Wednesday, May 16, 2018 - 12:00 PM to 1:30 PM
Location: downtown campus,online
Building:1440 Canal Street, 2212
Please join us for a group viewing of the webinar: "The Carbon Footprint of US Diets: New Research Linking Environmental Impacts to Food Choices and Diet Quality"
Wednesday, May 16, 2018 | 12:00 p.m.-1:30 p.m. CT / 1:00 a.m.-2:30 p.m. ET
Speakers: Diego Rose, PhD - Professor, Tulane University, School of Public Health and Tropical Medicine Martin Heller, PhD - Research Specialist, University of Michigan, School for Environment & Sustainability and the Center for Sustainable Systems
Group Viewing Location: Room 2212, 22nd Floor, Tulane School of Public Health and Tropical Medicine, 1440 Canal Street, New Orleans LA 70112 This webinar is sponsored by the Tulane Center of Excellence in Maternal and Child Health and Tulane Prevention Research Center, in partnership with the American Public Health Association.
Webinar description:Agriculture is a major contributor to climate change, representing 30-40% of greenhouse gas emissions (GHGE) globally, and about 10% in the US. Individual dietary choices contribute to this problem by influencing what gets produced. Our research addresses the environmental impacts of individual food choices in the US and their implications for diet quality. We developed an approach to link environmental impacts of foods to 24-hour recall data on adult diets reported in the 2005-2010 National Health and Nutrition Examination Survey (NHANES). We constructed a distribution of the carbon footprint of 1-day diets by ranking diets from low to high impact. Those in the top quintile (i.e. high impact diets) had a carbon footprint close to eight times that of the bottom quintile. Shifting the top quintile diets to the mean resulted in a significant overall reduction in national GHGE. After scaling for energy intake, we examined the differences in food and nutrient content, and overall diet quality of these high and low-impact diets. The bottom quintile (i.e. low impact) diets scored better on vitamin E, fiber and saturated fat, but not on calcium, vitamin D, and potassium. Overall diet quality as measured by the Healthy Eating Index was better in the low impact group. These results suggest that food patterns with lower carbon footprints have a better overall diet quality and are more nutritious on several key dimensions. Our analyses highlight the importance of utilizing individual dietary behaviors rather than just population means when considering diet shift scenarios and set the stage for further policy and scenario simulations aimed at aligning environmental and nutritional outcomes. Attendees will learn how to 1. Explain what is meant by a carbon footprint and how to calculate it for specific foods.2. Describe the relationship between individual dietary choices and GHGE from food in the US context. 3. Explain the link between the GHGE of a diet and its overall nutritional quality

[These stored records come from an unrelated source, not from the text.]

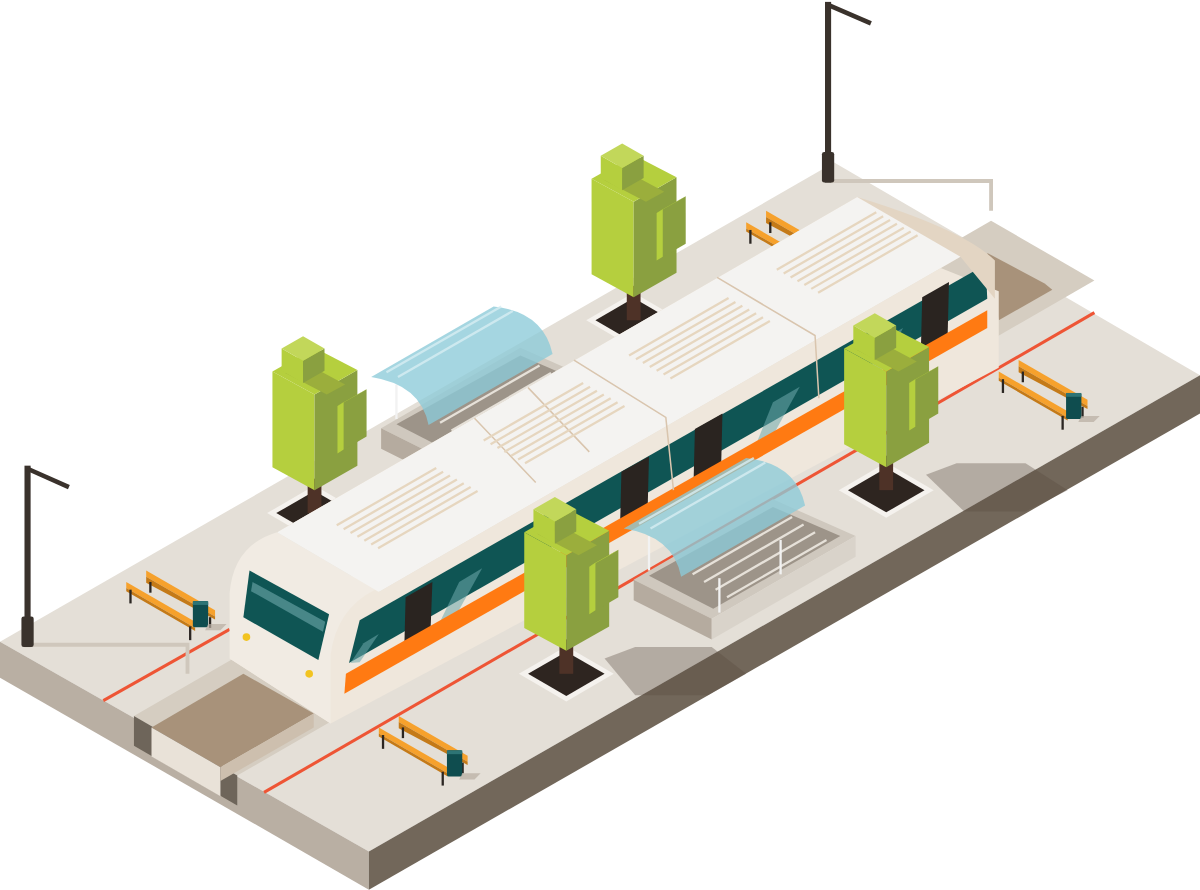
<!DOCTYPE html>
<html lang="en">
<head>
<meta charset="utf-8">
<title>Isometric Train Station</title>
<link rel="stylesheet" href="https://fonts.googleapis.com/css2?family=Inter:wght@400;600&amp;display=swap">
<style>
:root{
  --bg:#ffffff;
  --slab-top:#e4dfd7;
  --slab-left:#b9afa3;
  --slab-right:#72675a;
  --trench:#d5cdc1;
  --trench-wall:#6e655a;
  --rail:#2b2622;
  --safety:#ee5535;
  --train-roof:#f4f3f1;
  --train-side:#efe7dc;
  --train-trim:#e3d5c3;
  --window:#0f5554;
  --window-glint:#6ea9ac;
  --door:#2a2420;
  --stripe:#ff7a12;
  --light:#f2c320;
  --vent:#e6d6bf;
  --leaf-light:#b5cf3e;
  --leaf-dark:#8aa040;
  --leaf-top:#a3b845;
  --leaf-shade:#9bae3c;
  --trunk:#4e3227;
  --planter:#2e2520;
  --rim:#f5f2ee;
  --glass:#8ccad8;
  --bench:#f6a12c;
  --bench-dark:#c47a18;
  --bin:#0f4d4f;
  --pole:#3a322c;
  --buffer:#a8927a;
}
html,body{margin:0;padding:0;background:var(--bg);overflow:hidden;font-family:"Inter",sans-serif}
.station{display:block;width:1200px;height:890px}
</style>
</head>
<body>
<svg class="station" viewBox="0 0 1568 1162" role="img" aria-label="Isometric train station with a train at the platform">
<defs>
  <g id="tree">
    <polygon points="-62,0 0,-36 62,0 0,36" fill="var(--rim)"/>
    <polygon points="-50,0 0,-29 50,0 0,29" fill="var(--planter)"/>
    <rect x="-9" y="-45" width="18" height="45" fill="var(--trunk)"/>
    <polygon points="-55,-185 0,-155 0,-30 -55,-60" fill="var(--leaf-light)"/>
    <polygon points="0,-155 56,-187 56,-62 0,-30" fill="var(--leaf-dark)"/>
    <polygon points="-55,-185 0,-216 56,-187 0,-155" fill="var(--leaf-light)"/>
    <polygon points="-38,-183 -14,-197 40,-168 16,-155" fill="var(--leaf-shade)"/>
    <polygon points="-43,-215 -15,-199 -15,-170 -43,-186" fill="var(--leaf-light)"/>
    <polygon points="-15,-199 13,-215 13,-186 -15,-170" fill="var(--leaf-dark)"/>
    <polygon points="-43,-215 -15,-231 13,-215 -15,-199" fill="#c2d75a"/>
    <polygon points="30,-140 68,-162 68,-100 30,-78" fill="var(--leaf-dark)"/>
    <polygon points="30,-140 38,-145 38,-83 30,-78" fill="var(--leaf-light)"/>
    <polygon points="30,-140 60,-157 68,-162 38,-145" fill="var(--leaf-light)"/>
  </g>
  <g id="bench">
    <polygon points="0,0 90,52 90,60 0,8" fill="var(--bench)"/>
    <polygon points="0,8 90,60 90,64 0,12" fill="var(--bench-dark)"/>
    <polygon points="26,-15 116,37 116,45 26,-7" fill="var(--bench)"/>
    <polygon points="26,-7 116,45 116,49 26,1" fill="var(--bench-dark)"/>
    <rect x="4" y="10" width="3" height="18" fill="var(--rail)"/>
    <rect x="82" y="58" width="3" height="18" fill="var(--rail)"/>
    <rect x="30" y="0" width="3" height="14" fill="var(--rail)"/>
    <rect x="108" y="46" width="3" height="14" fill="var(--rail)"/>
  </g>
  <g id="bin">
    <rect x="0" y="0" width="20" height="34" rx="2" fill="var(--bin)"/>
    <rect x="0" y="0" width="20" height="5" fill="#2d7475"/>
    <polygon points="20,30 44,30 36,38 16,38" fill="#b8ada1" opacity=".7"/>
  </g>
  <g id="vent" stroke="var(--vent)" stroke-width="3">
    <line x1="0" y1="0" x2="130" y2="-75"/>
    <line x1="9" y1="5" x2="139" y2="-70"/>
    <line x1="18" y1="10" x2="148" y2="-65"/>
    <line x1="27" y1="15" x2="157" y2="-60"/>
    <line x1="36" y1="20" x2="166" y2="-55"/>
    <line x1="45" y1="25" x2="175" y2="-50"/>
    <line x1="54" y1="30" x2="184" y2="-45"/>
  </g>
  <g id="shelter">
    <polygon points="828,757 1010,652 1118,700 930,808" fill="#cfc8be"/>
    <polygon points="848,752 1010,662 1098,700 932,795" fill="#9d9489"/>
    <g stroke="#e6e1d9" stroke-width="3">
      <line x1="950" y1="780" x2="1080" y2="705"/>
      <line x1="935" y1="770" x2="1065" y2="695"/>
      <line x1="920" y1="760" x2="1050" y2="685"/>
      <line x1="905" y1="750" x2="1035" y2="675"/>
    </g>
    <polygon points="828,757 930,808 930,835 828,784" fill="#b5ab9f"/>
    <polygon points="930,808 1118,700 1118,727 930,835" fill="#d9d3ca"/>
    <g stroke="#f2f2f2" stroke-width="3">
      <line x1="848" y1="700" x2="848" y2="745"/>
      <line x1="940" y1="755" x2="940" y2="800"/>
      <line x1="1020" y1="705" x2="1020" y2="750"/>
    </g>
    <path d="M815,690 L975,598 Q1040,605 1052,660 L890,753 Q880,700 815,690Z" fill="var(--glass)" opacity=".78"/>
    <path d="M835,684 L985,598 M850,690 L1000,604" stroke="#d8eef3" stroke-width="3" opacity=".8"/>
  </g>
</defs>

<g class="slab">
  <polygon points="0,838 1090,212 1568,490 482,1112" fill="var(--slab-top)"/>
  <polygon points="0,838 482,1112 482,1162 0,885" fill="var(--slab-left)"/>
  <polygon points="482,1112 1568,490 1568,540 482,1162" fill="var(--slab-right)"/>
</g>

<g class="track">
  <polygon points="175,935 1295,288 1430,366 310,1013" fill="var(--trench)"/>
  <polygon points="175,935 310,1013 310,1052 175,974" fill="var(--trench-wall)"/>
  <line x1="135" y1="915" x2="300" y2="822" stroke="var(--safety)" stroke-width="4"/>
  <line x1="345" y1="1035" x2="1430" y2="408" stroke="var(--safety)" stroke-width="4"/>
  <polygon points="198,950 318,880 410,932 288,1002" fill="var(--buffer)"/>
  <polygon points="198,950 288,1002 288,1040 198,988" fill="#e9e2d8"/>
  <polygon points="288,1002 410,932 410,950 288,1020" fill="#cdbfae"/>
  <polygon points="1290,330 1365,370 1375,378 1305,418" fill="var(--buffer)"/>
</g>

<g class="lamp-shadows" stroke="#cfc7bc" stroke-width="5" fill="none">
  <path d="M40,842 L245,842 L245,880"/>
  <path d="M1085,236 L1295,236 L1295,275"/>
</g>

<g class="ground-shadows" fill="#5a4a3e" opacity=".35">
  <polygon points="790,860 830,845 930,845 975,880 925,908 830,908"/>
  <polygon points="1210,620 1250,605 1340,605 1395,640 1340,668 1260,668"/>
</g>

<use href="#bench" x="975" y="290"/>
<use href="#tree" x="828" y="418"/>
<use href="#tree" x="411" y="670"/>
<use href="#shelter" transform="translate(-330,-198)"/>

<g class="train">
  <polygon points="300,860 432,945 1305,480 1305,380 1180,330 430,770" fill="var(--train-side)"/>
  <polygon points="470,810 1288,345 1290,390 456,866" fill="var(--window)"/>
  <g fill="var(--window-glint)" opacity=".55">
    <polygon points="475,840 495,828 470,865 458,866"/>
    <polygon points="600,760 630,742 598,800 575,812"/>
    <polygon points="1010,525 1045,505 1012,565 990,575"/>
    <polygon points="1150,445 1180,428 1150,485 1128,495"/>
  </g>
  <g fill="var(--door)">
    <polygon points="530,780 565,760 562,838 528,857"/>
    <polygon points="812,616 848,596 846,675 810,695"/>
    <polygon points="908,560 944,540 942,620 906,640"/>
    <polygon points="1205,388 1240,368 1238,448 1203,468"/>
  </g>
  <polygon points="452,880 1290,405 1290,428 450,906" fill="var(--stripe)"/>
  <path d="M300,860 L300,775 Q305,712 362,695 L490,770 Q440,795 432,855 L432,945Z" fill="#f1ebe3"/>
  <polygon points="326,745 430,802 416,862 318,806" fill="var(--window)"/>
  <polygon points="330,760 425,812 422,825 328,772" fill="var(--window-glint)" opacity=".6"/>
  <circle cx="322" cy="832" r="5" fill="var(--light)"/>
  <circle cx="404" cy="880" r="5" fill="var(--light)"/>
  <path d="M362,695 L1120,257 Q1260,300 1300,340 L1300,390 L1255,335 L495,773 Q430,700 362,695Z" fill="var(--train-trim)"/>
  <polygon points="362,695 1120,257 1255,335 495,773" fill="var(--train-roof)"/>
  <g stroke="#d9c5ae" stroke-width="2" fill="none">
    <path d="M620,546 L700,630 M690,506 L770,590"/>
    <path d="M750,470 L870,545 L880,640"/>
    <path d="M937,362 L1065,438 L1070,520"/>
  </g>
  <use href="#vent" x="440" y="686"/>
  <use href="#vent" x="632" y="575"/>
  <use href="#vent" x="822" y="464"/>
  <use href="#vent" x="1015" y="352"/>
</g>

<use href="#shelter"/>
<use href="#tree" x="740" y="880"/>
<use href="#tree" x="1158" y="640"/>

<use href="#bench" x="165" y="760"/>
<use href="#bin" x="252" y="785"/>
<use href="#bench" x="495" y="950"/>
<use href="#bin" x="584" y="980"/>
<use href="#bench" x="1305" y="485"/>
<use href="#bin" x="1393" y="513"/>

<g class="lamps">
  <rect x="32" y="608" width="8" height="237" fill="var(--pole)"/>
  <rect x="28" y="805" width="16" height="40" rx="3" fill="var(--pole)"/>
  <path d="M36,612 L90,636" stroke="var(--pole)" stroke-width="6"/>
  <rect x="1078" y="2" width="8" height="236" fill="var(--pole)"/>
  <rect x="1074" y="198" width="16" height="40" rx="3" fill="var(--pole)"/>
  <path d="M1082,6 L1138,30" stroke="var(--pole)" stroke-width="6"/>
</g>
</svg>
</body>
</html>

If you aren't able to join us in person to view the webinar, you can watch on your own. Please follow the link:https://www.facebook.com/events/199841590742028/